It’s safe to say that no one is going to mourn his passing.

Madoff’s epic fall from grace is Shakespearean. He was once a revered Wall Street titan, where he ran NASDAQ. He was the quintessential A-Lister in the financial world, widely admired as a visionary and wizard of financial markets. People literally pleaded with him to invest their money.

But once he was exposed as a charlatan, it didn’t take long for him to lose everything – his stature, his freedom, his wife and even his two beloved sons who tragically died young deaths, one of cancer and one who took his life. His ex-daughter-in-law changed her name because she knew the Madoff moniker would be a lifetime albatross of shame around her neck.
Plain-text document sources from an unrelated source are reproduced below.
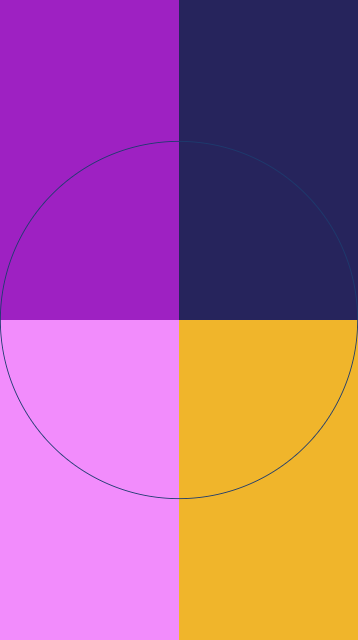
Write a WebGL 1 fragment shader that draws this background.

```glsl
precision highp float;

uniform vec2 u_resolution;

void main() {
    // Centred coordinates, one unit per canvas width
    vec2 p = (gl_FragCoord.xy - 0.5 * u_resolution) / u_resolution.x;
    float pixel = 1.0 / u_resolution.x;

    // Four flat quadrants
    vec3 purple = vec3(0.62, 0.13, 0.76);
    vec3 navy = vec3(0.15, 0.14, 0.36);
    vec3 pink = vec3(0.95, 0.55, 0.99);
    vec3 amber = vec3(0.94, 0.71, 0.17);
    vec2 side = clamp(p / pixel + 0.5, 0.0, 1.0);
    vec3 color = mix(mix(pink, amber, side.x), mix(purple, navy, side.x), side.y);

    // Thin ring touching the left and right edges
    vec3 ringBlue = vec3(0.11, 0.23, 0.43);
    float ringDistance = abs(length(p) - 0.499);
    float ring = clamp((0.0012 - ringDistance) / pixel + 0.5, 0.0, 1.0);
    color = mix(color, ringBlue, ring);

    gl_FragColor = vec4(color, 1.0);
}
```
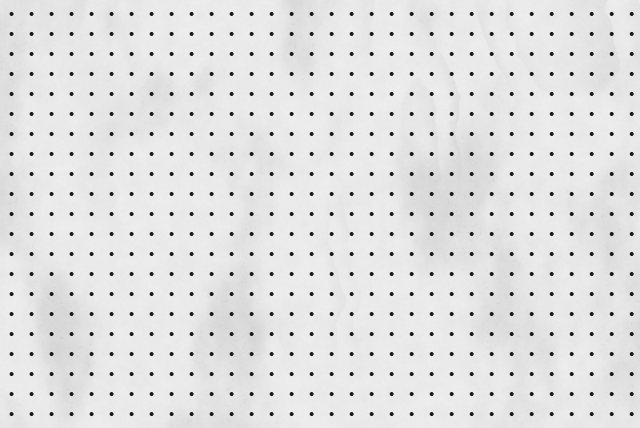
Write a WebGL 1 fragment shader that draws this pattern.

```glsl
precision highp float;
// Small black dots on a square grid over pale, softly creased and stained paper.

uniform vec2 u_resolution;

// Lengths are fractions of the canvas height.
#define PITCH 0.04674
#define FIRST_DOT vec2(0.0270, 0.0326)
#define DOT_RADIUS 0.0046
#define INK vec3(0.095)
#define PAPER vec3(0.917)
#define STAIN_DEPTH 0.075
#define CREASE_DEPTH 0.036
#define GRAIN_DEPTH 0.018
#define SPECK_DEPTH 0.03

float hash(vec2 p) {
  vec3 q = fract(vec3(p.xyx) * 0.1031);
  q += dot(q, q.yzx + 33.33);
  return fract((q.x + q.y) * q.z);
}

float noise(vec2 p) {
  vec2 cell = floor(p);
  vec2 f = fract(p);
  f = f * f * (3.0 - 2.0 * f);
  float low = mix(hash(cell), hash(cell + vec2(1.0, 0.0)), f.x);
  float high = mix(hash(cell + vec2(0.0, 1.0)), hash(cell + vec2(1.0)), f.x);
  return mix(low, high, f.y);
}

float fbm(vec2 p) {
  float sum = 0.0;
  float weight = 0.5;
  for (int i = 0; i < 5; i++) {
    sum += weight * noise(p);
    p = mat2(1.6, 1.2, -1.2, 1.6) * p + 17.3;
    weight *= 0.5;
  }
  return sum / 0.96875;
}

// Steep, wandering folds: a crisp edge on one side, a soft shadow on the other.
float creases(vec2 p) {
  vec2 warp = vec2(fbm(p * 5.0 + 3.0), fbm(p * 5.0 + 41.0)) - 0.5;
  vec2 q = (p + 0.16 * warp) * vec2(6.5, 2.0) + vec2(p.y * 0.9, 0.0);
  float slope = fract(noise(q + 8.0) * 3.0);
  float fold = smoothstep(0.35, 0.92, slope) * (1.0 - smoothstep(0.92, 1.0, slope));
  float patches = smoothstep(0.42, 0.68, fbm(p * vec2(4.0, 2.5) + 60.0));
  return fold * patches * mix(0.45, 1.0, smoothstep(0.5, 1.1, p.x));
}

vec3 paper(vec2 p) {
  // Broad clouds, drawn out vertically
  float cloud = fbm(p * vec2(7.0, 4.0) + 23.0);
  float stain = smoothstep(0.45, 0.85, cloud);
  float mottling = fbm(p * 28.0 + 5.0) - 0.5;

  // Fine fibres and scattered specks
  float grain = 0.6 * noise(p * 340.0) + 0.4 * noise(p * 170.0 + 9.0) - 0.5;
  float speck = smoothstep(0.84, 0.98, noise(p * 210.0 + 31.0));
  speck *= smoothstep(0.45, 0.65, cloud);

  float tone = 0.012 * (0.5 - cloud) - STAIN_DEPTH * stain;
  tone -= CREASE_DEPTH * creases(p) + 0.025 * mottling;
  tone += GRAIN_DEPTH * grain - SPECK_DEPTH * speck;
  return PAPER + tone;
}

// Coverage of the nearest dot in the grid
float dots(vec2 p, float pixel) {
  vec2 local = mod(p - FIRST_DOT + 0.5 * PITCH, PITCH) - 0.5 * PITCH;
  float edge = length(local) - DOT_RADIUS;
  return 1.0 - smoothstep(-0.6 * pixel, 0.6 * pixel, edge);
}

void main() {
  vec2 p = gl_FragCoord.xy / u_resolution.y;
  vec3 color = mix(paper(p), INK, dots(p, 1.0 / u_resolution.y));
  gl_FragColor = vec4(color, 1.0);
}
```
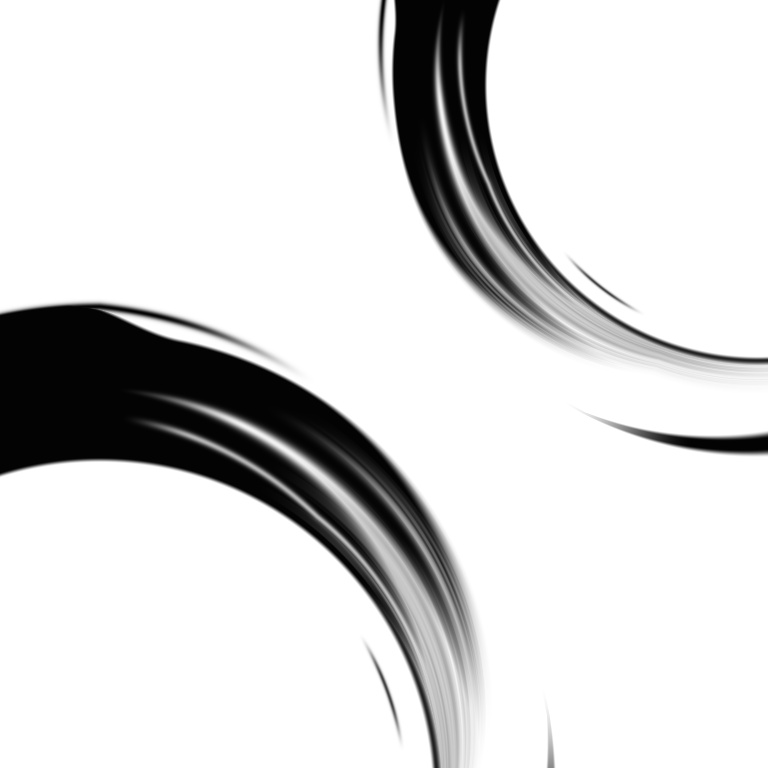
Give the GLSL for this background, as a Shadertoy shader.

```glsl
// Two black dry-brush arcs sweeping over white paper.
// Each arc is one polar brush stroke: angle runs along it, radius across it,
// and bands, light furrows and hashed bristle noise fade out towards its tail.

float hash(vec2 p) {
    return fract(sin(dot(p, vec2(127.1, 311.7))) * 43758.5453);
}

float noise(vec2 p) {
    vec2 i = floor(p), f = fract(p);
    f = f * f * (3.0 - 2.0 * f);
    return mix(mix(hash(i), hash(i + vec2(1, 0)), f.x),
               mix(hash(i + vec2(0, 1)), hash(i + vec2(1, 1)), f.x), f.y);
}

// Soft ridge of the given half width around a centre line
float ridge(float x, float centre, float width) {
    float d = (x - centre) / width;
    return exp(-d * d);
}

// Ink amount; dir.x points along angle 90, dir.y along angle 0 (degrees)
float brushArc(vec2 dir, float radius, float startAngle, float squeeze) {
    float a = degrees(atan(dir.x, dir.y)) + startAngle;
    float q = length(dir) / radius - 1.0;
    q /= mix(1.0, squeeze, 0.27 * (1.0 - smoothstep(20.0, 50.0, a)));

    // Body thins along the arc; t is 0 at its inner and 1 at its outer edge
    float bodyWidth = max(0.382 - 0.00003 * a * a, 0.15);
    float t = q / bodyWidth;
    float fibre = 0.6 * noise(vec2(t * 14.0, a / 45.0))
                + 0.4 * noise(vec2(t * 42.0 + 7.0, a / 35.0));

    // Bristles run dry at different angles
    float dryAngle = 66.0 + 14.0 * fibre - 20.0 * ridge(t, 0.38, 0.15);
    float body = 1.0 - smoothstep(dryAngle - 22.0, dryAngle + 14.0, a);

    // Light furrows that open along the stroke
    float along = max(a, 0.0);
    body *= 1.0 - 0.95 * smoothstep(2.0, 22.0, a)
                * ridge(t, 0.56 - 0.003 * along, 0.012 + 0.0015 * along);
    body *= 1.0 - 0.7 * smoothstep(3.0, 15.0, a)
                * ridge(t, max(0.35 - 0.005 * along, 0.16), 0.028);
    body *= 1.0 - 0.45 * smoothstep(22.0, 50.0, a) * ridge(t, 0.71, 0.045);
    body *= 1.0 - 0.4 * smoothstep(25.0, 60.0, a) * smoothstep(0.45, 0.8, fibre);

    // Pale residue left by the dry bristles
    float residue = 0.38 * fibre * smoothstep(20.0, 50.0, a)
                  * (1.0 - smoothstep(0.5, 0.95, t))
                  * (1.0 - 0.6 * smoothstep(85.0, 112.0, a));
    body = max(body, residue);

    // Outer edge softens towards the tail
    float wispEdge = 0.47 - 0.0026 * along;
    float outerEdge = mix(wispEdge, bodyWidth, smoothstep(-4.0, 10.0, a));
    float softness = mix(0.01, 0.09, smoothstep(25.0, 80.0, a));
    body *= 1.0 - smoothstep(outerEdge - softness, outerEdge + 0.005, q);

    // Dark inner rim outlasts the body
    float rim = 0.88 * (1.0 - smoothstep(0.008, 0.032, q));
    float ink = max(body, rim) * smoothstep(-0.008, 0.008, q);

    // Loose hairs: outside the start, inside the bend, and the far tail
    float outerHair = ridge(q, wispEdge - 0.012, 0.011)
                    * (1.0 - smoothstep(6.0, 28.0, a));
    float innerHair = 0.75 * ridge(q, -0.087 * squeeze, 0.006)
                    * smoothstep(58.0, 68.0, a) * (1.0 - smoothstep(72.0, 82.0, a));
    float tailRun = max(a - 80.0, 0.0);
    float tailHalf = 0.005 + 0.0014 * tailRun;
    float tail = smoothstep(76.0, 98.0, a)
               * (1.0 - smoothstep(0.4, 1.1, abs(q - 0.36 + 0.0016 * tailRun) / tailHalf));
    return max(max(ink, outerHair), max(innerHair, tail));
}

void mainImage(out vec4 fragColor, in vec2 fragCoord) {
    vec2 p = fragCoord / iResolution.xy;

    // Lower arc turns clockwise from the top, upper arc from the left downwards
    vec2 lower = p - vec2(0.130, -0.035);
    vec2 upper = vec2(0.988, 0.889) - p;
    float lowerInk = brushArc(lower, 0.436, 0.0, 1.0);
    float upperInk = brushArc(upper.yx, 0.3555, 18.0, 0.7);

    float ink = 1.0 - (1.0 - lowerInk) * (1.0 - upperInk);
    fragColor = vec4(mix(vec3(1.0), vec3(0.01), ink), 1.0);
}
```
So, the question will now be asked – was justice served? Did he get what was coming to him? Did his sentence of 150 years, in some measure, right the scales of his colossal misdeeds? A number of his victims got some recompense some years later. But many lost everything, and suffered shock and anguish that killed their spirits and, in too many instances, their physical health. The damage they suffered cannot be quantified in financial terms.

In the end, how could any criminal sentence – no matter how severe – balance out Madoff’s crimes? How does partial compensation to some of the victims make anything right? How can the loss of his children serve anything other than compounding the tragedy of his descent? Does the death of an 82-year-old man in prison somehow ease the pain of his victims?

There is nothing in the final chapter of Madoff’s life to make us feel better, or enable the aggrieved to feel rewarded. Bernie Madoff chose to abandon any shred of decency, and instead to take himself, his victims and his family on his dark walk to hell.

There cannot be joy in the news of his death. The destruction he wrought only caused outrage and sadness, and his death today changes none of that.